Plain-text document sources
※ ※ ※

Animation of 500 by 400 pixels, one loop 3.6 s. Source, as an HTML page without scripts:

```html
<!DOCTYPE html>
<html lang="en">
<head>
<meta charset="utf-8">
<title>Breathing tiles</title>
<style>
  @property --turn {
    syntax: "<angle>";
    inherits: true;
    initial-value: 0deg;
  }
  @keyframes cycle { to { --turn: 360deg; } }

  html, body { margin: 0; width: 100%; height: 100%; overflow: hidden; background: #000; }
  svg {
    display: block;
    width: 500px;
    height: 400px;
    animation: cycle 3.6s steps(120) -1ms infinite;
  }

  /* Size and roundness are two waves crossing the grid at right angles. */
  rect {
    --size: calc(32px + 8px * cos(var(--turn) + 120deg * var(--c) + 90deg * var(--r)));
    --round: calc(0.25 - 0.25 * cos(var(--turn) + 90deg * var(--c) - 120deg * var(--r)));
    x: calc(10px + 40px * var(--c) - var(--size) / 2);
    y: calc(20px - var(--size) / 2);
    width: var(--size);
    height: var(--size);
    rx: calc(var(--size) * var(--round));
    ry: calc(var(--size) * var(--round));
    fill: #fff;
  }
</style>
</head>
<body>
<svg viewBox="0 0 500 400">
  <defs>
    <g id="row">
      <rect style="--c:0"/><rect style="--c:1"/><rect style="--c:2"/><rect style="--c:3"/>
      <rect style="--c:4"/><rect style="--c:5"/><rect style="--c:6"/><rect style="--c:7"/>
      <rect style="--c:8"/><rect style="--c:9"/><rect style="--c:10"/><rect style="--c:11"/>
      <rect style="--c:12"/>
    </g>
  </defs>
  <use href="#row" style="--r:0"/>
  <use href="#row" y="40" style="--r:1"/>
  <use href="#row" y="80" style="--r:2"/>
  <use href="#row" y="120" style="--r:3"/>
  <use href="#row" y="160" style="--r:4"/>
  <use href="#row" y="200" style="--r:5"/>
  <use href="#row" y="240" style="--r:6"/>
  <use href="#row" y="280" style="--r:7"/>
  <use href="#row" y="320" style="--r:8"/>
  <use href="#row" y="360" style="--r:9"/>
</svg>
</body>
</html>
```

※ ※ ※

Problem requirements.
Extract all of the data above without altering anything.

Task output.
Animation of 500 by 400 pixels, one loop 3.6 s. Source, as an HTML page without scripts:

```html
<!DOCTYPE html>
<html lang="en">
<head>
<meta charset="utf-8">
<title>Breathing tiles</title>
<style>
  @property --turn {
    syntax: "<angle>";
    inherits: true;
    initial-value: 0deg;
  }
  @keyframes cycle { to { --turn: 360deg; } }

  html, body { margin: 0; width: 100%; height: 100%; overflow: hidden; background: #000; }
  svg {
    display: block;
    width: 500px;
    height: 400px;
    animation: cycle 3.6s steps(120) -1ms infinite;
  }

  /* Size and roundness are two waves crossing the grid at right angles. */
  rect {
    --size: calc(32px + 8px * cos(var(--turn) + 120deg * var(--c) + 90deg * var(--r)));
    --round: calc(0.25 - 0.25 * cos(var(--turn) + 90deg * var(--c) - 120deg * var(--r)));
    x: calc(10px + 40px * var(--c) - var(--size) / 2);
    y: calc(20px - var(--size) / 2);
    width: var(--size);
    height: var(--size);
    rx: calc(var(--size) * var(--round));
    ry: calc(var(--size) * var(--round));
    fill: #fff;
  }
</style>
</head>
<body>
<svg viewBox="0 0 500 400">
  <defs>
    <g id="row">
      <rect style="--c:0"/><rect style="--c:1"/><rect style="--c:2"/><rect style="--c:3"/>
      <rect style="--c:4"/><rect style="--c:5"/><rect style="--c:6"/><rect style="--c:7"/>
      <rect style="--c:8"/><rect style="--c:9"/><rect style="--c:10"/><rect style="--c:11"/>
      <rect style="--c:12"/>
    </g>
  </defs>
  <use href="#row" style="--r:0"/>
  <use href="#row" y="40" style="--r:1"/>
  <use href="#row" y="80" style="--r:2"/>
  <use href="#row" y="120" style="--r:3"/>
  <use href="#row" y="160" style="--r:4"/>
  <use href="#row" y="200" style="--r:5"/>
  <use href="#row" y="240" style="--r:6"/>
  <use href="#row" y="280" style="--r:7"/>
  <use href="#row" y="320" style="--r:8"/>
  <use href="#row" y="360" style="--r:9"/>
</svg>
</body>
</html>
```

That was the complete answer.